WHAT IS NEEDED → Every entry below should appear in the answer exactly as written, apart from the pictures.

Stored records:

────────────────────────────────────────

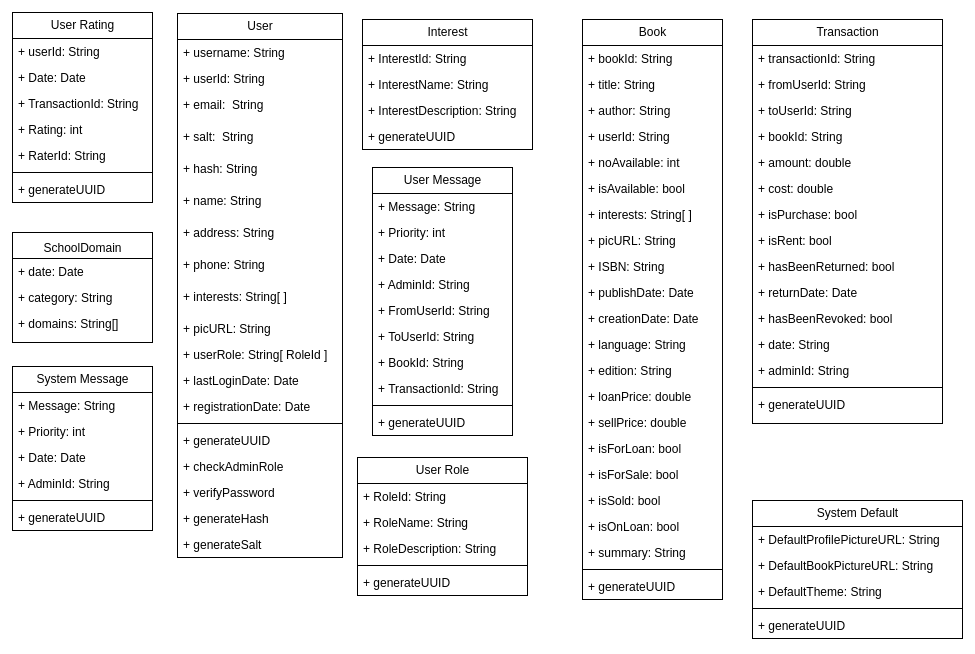
<!DOCTYPE html>
<html lang="en">
<head>
<meta charset="utf-8">
<title>Class diagram</title>
<style>
:root { --ink: #000; --paper: #fff; --row: 26px; }
* { box-sizing: border-box; margin: 0; padding: 0; }
html, body { width: 975px; height: 654px; overflow: hidden; background: var(--paper); }
.diagram {
  position: relative; width: 975px; height: 654px; overflow: hidden;
  color: var(--ink); font: 12px/var(--row) "Liberation Sans", Arial, sans-serif;
}
.class {
  position: absolute; left: var(--x); top: var(--y); width: var(--w); height: var(--h);
  border: 1px solid var(--ink); background: var(--paper);
}
.class h2 {
  height: var(--row); border-bottom: 1px solid var(--ink);
  font-size: 12px; font-weight: 400; line-height: 25px; text-align: center;
}
.class ul { list-style: none; }
.class li { height: var(--row); padding-left: 5px; white-space: pre; }
.class li.tall { height: 32px; }
.methods { position: relative; padding-top: 8px; }
.methods::before {
  content: ""; position: absolute; left: 0; right: 0; top: 3px;
  border-top: 1px solid var(--ink);
}
.user-rating { --x: 12px; --y: 12px; --w: 141px; --h: 191px; }
.school-domain { --x: 12px; --y: 232px; --w: 141px; --h: 111px; }
.school-domain h2 { line-height: 31px; }
.system-message { --x: 12px; --y: 366px; --w: 141px; --h: 165px; }
.user { --x: 177px; --y: 13px; --w: 166px; --h: 545px; }
.interest { --x: 362px; --y: 19px; --w: 171px; --h: 131px; }
.user-message { --x: 372px; --y: 167px; --w: 141px; --h: 269px; }
.user-role { --x: 357px; --y: 457px; --w: 171px; --h: 139px; }
.book { --x: 582px; --y: 19px; --w: 141px; --h: 581px; }
.transaction { --x: 752px; --y: 19px; --w: 191px; --h: 405px; }
.system-default { --x: 752px; --y: 500px; --w: 211px; --h: 139px; }
</style>
</head>
<body>
<main class="diagram">
  <section class="class user-rating">
    <h2>User Rating</h2>
    <ul class="fields">
      <li>+ userId: String</li>
      <li>+ Date: Date</li>
      <li>+ TransactionId: String</li>
      <li>+ Rating: int</li>
      <li>+ RaterId: String</li>
    </ul>
    <ul class="methods"><li>+ generateUUID</li></ul>
  </section>

  <section class="class school-domain">
    <h2>SchoolDomain</h2>
    <ul class="fields">
      <li>+ date: Date</li>
      <li>+ category: String</li>
      <li>+ domains: String[]</li>
    </ul>
  </section>

  <section class="class system-message">
    <h2>System Message</h2>
    <ul class="fields">
      <li>+ Message: String</li>
      <li>+ Priority: int</li>
      <li>+ Date: Date</li>
      <li>+ AdminId: String</li>
    </ul>
    <ul class="methods"><li>+ generateUUID</li></ul>
  </section>

  <section class="class user">
    <h2>User</h2>
    <ul class="fields">
      <li>+ username: String</li>
      <li>+ userId: String</li>
      <li class="tall">+ email:  String</li>
      <li class="tall">+ salt:  String</li>
      <li class="tall">+ hash: String</li>
      <li class="tall">+ name: String</li>
      <li class="tall">+ address: String</li>
      <li class="tall">+ phone: String</li>
      <li class="tall">+ interests: String[ ]</li>
      <li>+ picURL: String</li>
      <li>+ userRole: String[ RoleId ]</li>
      <li>+ lastLoginDate: Date</li>
      <li>+ registrationDate: Date</li>
    </ul>
    <ul class="methods">
      <li>+ generateUUID</li>
      <li>+ checkAdminRole</li>
      <li>+ verifyPassword</li>
      <li>+ generateHash</li>
      <li>+ generateSalt</li>
    </ul>
  </section>

  <section class="class interest">
    <h2>Interest</h2>
    <ul class="fields">
      <li>+ InterestId: String</li>
      <li>+ InterestName: String</li>
      <li>+ InterestDescription: String</li>
      <li>+ generateUUID</li>
    </ul>
  </section>

  <section class="class user-message">
    <h2>User Message</h2>
    <ul class="fields">
      <li>+ Message: String</li>
      <li>+ Priority: int</li>
      <li>+ Date: Date</li>
      <li>+ AdminId: String</li>
      <li>+ FromUserId: String</li>
      <li>+ ToUserId: String</li>
      <li>+ BookId: String</li>
      <li>+ TransactionId: String</li>
    </ul>
    <ul class="methods"><li>+ generateUUID</li></ul>
  </section>

  <section class="class user-role">
    <h2>User Role</h2>
    <ul class="fields">
      <li>+ RoleId: String</li>
      <li>+ RoleName: String</li>
      <li>+ RoleDescription: String</li>
    </ul>
    <ul class="methods"><li>+ generateUUID</li></ul>
  </section>

  <section class="class book">
    <h2>Book</h2>
    <ul class="fields">
      <li>+ bookId: String</li>
      <li>+ title: String</li>
      <li>+ author: String</li>
      <li>+ userId: String</li>
      <li>+ noAvailable: int</li>
      <li>+ isAvailable: bool</li>
      <li>+ interests: String[ ]</li>
      <li>+ picURL: String</li>
      <li>+ ISBN: String</li>
      <li>+ publishDate: Date</li>
      <li>+ creationDate: Date</li>
      <li>+ language: String</li>
      <li>+ edition: String</li>
      <li>+ loanPrice: double</li>
      <li>+ sellPrice: double</li>
      <li>+ isForLoan: bool</li>
      <li>+ isForSale: bool</li>
      <li>+ isSold: bool</li>
      <li>+ isOnLoan: bool</li>
      <li>+ summary: String</li>
    </ul>
    <ul class="methods"><li>+ generateUUID</li></ul>
  </section>

  <section class="class transaction">
    <h2>Transaction</h2>
    <ul class="fields">
      <li>+ transactionId: String</li>
      <li>+ fromUserId: String</li>
      <li>+ toUserId: String</li>
      <li>+ bookId: String</li>
      <li>+ amount: double</li>
      <li>+ cost: double</li>
      <li>+ isPurchase: bool</li>
      <li>+ isRent: bool</li>
      <li>+ hasBeenReturned: bool</li>
      <li>+ returnDate: Date</li>
      <li>+ hasBeenRevoked: bool</li>
      <li>+ date: String</li>
      <li>+ adminId: String</li>
    </ul>
    <ul class="methods"><li>+ generateUUID</li></ul>
  </section>

  <section class="class system-default">
    <h2>System Default</h2>
    <ul class="fields">
      <li>+ DefaultProfilePictureURL: String</li>
      <li>+ DefaultBookPictureURL: String</li>
      <li>+ DefaultTheme: String</li>
    </ul>
    <ul class="methods"><li>+ generateUUID</li></ul>
  </section>
</main>
</body>
</html>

────────────────────────────────────────

RESULT FOR THIS EXERCISE →
<!DOCTYPE html>
<html lang="en">
<head>
<meta charset="utf-8">
<title>Class diagram</title>
<style>
:root { --ink: #000; --paper: #fff; --row: 26px; }
* { box-sizing: border-box; margin: 0; padding: 0; }
html, body { width: 975px; height: 654px; overflow: hidden; background: var(--paper); }
.diagram {
  position: relative; width: 975px; height: 654px; overflow: hidden;
  color: var(--ink); font: 12px/var(--row) "Liberation Sans", Arial, sans-serif;
}
.class {
  position: absolute; left: var(--x); top: var(--y); width: var(--w); height: var(--h);
  border: 1px solid var(--ink); background: var(--paper);
}
.class h2 {
  height: var(--row); border-bottom: 1px solid var(--ink);
  font-size: 12px; font-weight: 400; line-height: 25px; text-align: center;
}
.class ul { list-style: none; }
.class li { height: var(--row); padding-left: 5px; white-space: pre; }
.class li.tall { height: 32px; }
.methods { position: relative; padding-top: 8px; }
.methods::before {
  content: ""; position: absolute; left: 0; right: 0; top: 3px;
  border-top: 1px solid var(--ink);
}
.user-rating { --x: 12px; --y: 12px; --w: 141px; --h: 191px; }
.school-domain { --x: 12px; --y: 232px; --w: 141px; --h: 111px; }
.school-domain h2 { line-height: 31px; }
.system-message { --x: 12px; --y: 366px; --w: 141px; --h: 165px; }
.user { --x: 177px; --y: 13px; --w: 166px; --h: 545px; }
.interest { --x: 362px; --y: 19px; --w: 171px; --h: 131px; }
.user-message { --x: 372px; --y: 167px; --w: 141px; --h: 269px; }
.user-role { --x: 357px; --y: 457px; --w: 171px; --h: 139px; }
.book { --x: 582px; --y: 19px; --w: 141px; --h: 581px; }
.transaction { --x: 752px; --y: 19px; --w: 191px; --h: 405px; }
.system-default { --x: 752px; --y: 500px; --w: 211px; --h: 139px; }
</style>
</head>
<body>
<main class="diagram">
  <section class="class user-rating">
    <h2>User Rating</h2>
    <ul class="fields">
      <li>+ userId: String</li>
      <li>+ Date: Date</li>
      <li>+ TransactionId: String</li>
      <li>+ Rating: int</li>
      <li>+ RaterId: String</li>
    </ul>
    <ul class="methods"><li>+ generateUUID</li></ul>
  </section>

  <section class="class school-domain">
    <h2>SchoolDomain</h2>
    <ul class="fields">
      <li>+ date: Date</li>
      <li>+ category: String</li>
      <li>+ domains: String[]</li>
    </ul>
  </section>

  <section class="class system-message">
    <h2>System Message</h2>
    <ul class="fields">
      <li>+ Message: String</li>
      <li>+ Priority: int</li>
      <li>+ Date: Date</li>
      <li>+ AdminId: String</li>
    </ul>
    <ul class="methods"><li>+ generateUUID</li></ul>
  </section>

  <section class="class user">
    <h2>User</h2>
    <ul class="fields">
      <li>+ username: String</li>
      <li>+ userId: String</li>
      <li class="tall">+ email:  String</li>
      <li class="tall">+ salt:  String</li>
      <li class="tall">+ hash: String</li>
      <li class="tall">+ name: String</li>
      <li class="tall">+ address: String</li>
      <li class="tall">+ phone: String</li>
      <li class="tall">+ interests: String[ ]</li>
      <li>+ picURL: String</li>
      <li>+ userRole: String[ RoleId ]</li>
      <li>+ lastLoginDate: Date</li>
      <li>+ registrationDate: Date</li>
    </ul>
    <ul class="methods">
      <li>+ generateUUID</li>
      <li>+ checkAdminRole</li>
      <li>+ verifyPassword</li>
      <li>+ generateHash</li>
      <li>+ generateSalt</li>
    </ul>
  </section>

  <section class="class interest">
    <h2>Interest</h2>
    <ul class="fields">
      <li>+ InterestId: String</li>
      <li>+ InterestName: String</li>
      <li>+ InterestDescription: String</li>
      <li>+ generateUUID</li>
    </ul>
  </section>

  <section class="class user-message">
    <h2>User Message</h2>
    <ul class="fields">
      <li>+ Message: String</li>
      <li>+ Priority: int</li>
      <li>+ Date: Date</li>
      <li>+ AdminId: String</li>
      <li>+ FromUserId: String</li>
      <li>+ ToUserId: String</li>
      <li>+ BookId: String</li>
      <li>+ TransactionId: String</li>
    </ul>
    <ul class="methods"><li>+ generateUUID</li></ul>
  </section>

  <section class="class user-role">
    <h2>User Role</h2>
    <ul class="fields">
      <li>+ RoleId: String</li>
      <li>+ RoleName: String</li>
      <li>+ RoleDescription: String</li>
    </ul>
    <ul class="methods"><li>+ generateUUID</li></ul>
  </section>

  <section class="class book">
    <h2>Book</h2>
    <ul class="fields">
      <li>+ bookId: String</li>
      <li>+ title: String</li>
      <li>+ author: String</li>
      <li>+ userId: String</li>
      <li>+ noAvailable: int</li>
      <li>+ isAvailable: bool</li>
      <li>+ interests: String[ ]</li>
      <li>+ picURL: String</li>
      <li>+ ISBN: String</li>
      <li>+ publishDate: Date</li>
      <li>+ creationDate: Date</li>
      <li>+ language: String</li>
      <li>+ edition: String</li>
      <li>+ loanPrice: double</li>
      <li>+ sellPrice: double</li>
      <li>+ isForLoan: bool</li>
      <li>+ isForSale: bool</li>
      <li>+ isSold: bool</li>
      <li>+ isOnLoan: bool</li>
      <li>+ summary: String</li>
    </ul>
    <ul class="methods"><li>+ generateUUID</li></ul>
  </section>

  <section class="class transaction">
    <h2>Transaction</h2>
    <ul class="fields">
      <li>+ transactionId: String</li>
      <li>+ fromUserId: String</li>
      <li>+ toUserId: String</li>
      <li>+ bookId: String</li>
      <li>+ amount: double</li>
      <li>+ cost: double</li>
      <li>+ isPurchase: bool</li>
      <li>+ isRent: bool</li>
      <li>+ hasBeenReturned: bool</li>
      <li>+ returnDate: Date</li>
      <li>+ hasBeenRevoked: bool</li>
      <li>+ date: String</li>
      <li>+ adminId: String</li>
    </ul>
    <ul class="methods"><li>+ generateUUID</li></ul>
  </section>

  <section class="class system-default">
    <h2>System Default</h2>
    <ul class="fields">
      <li>+ DefaultProfilePictureURL: String</li>
      <li>+ DefaultBookPictureURL: String</li>
      <li>+ DefaultTheme: String</li>
    </ul>
    <ul class="methods"><li>+ generateUUID</li></ul>
  </section>
</main>
</body>
</html>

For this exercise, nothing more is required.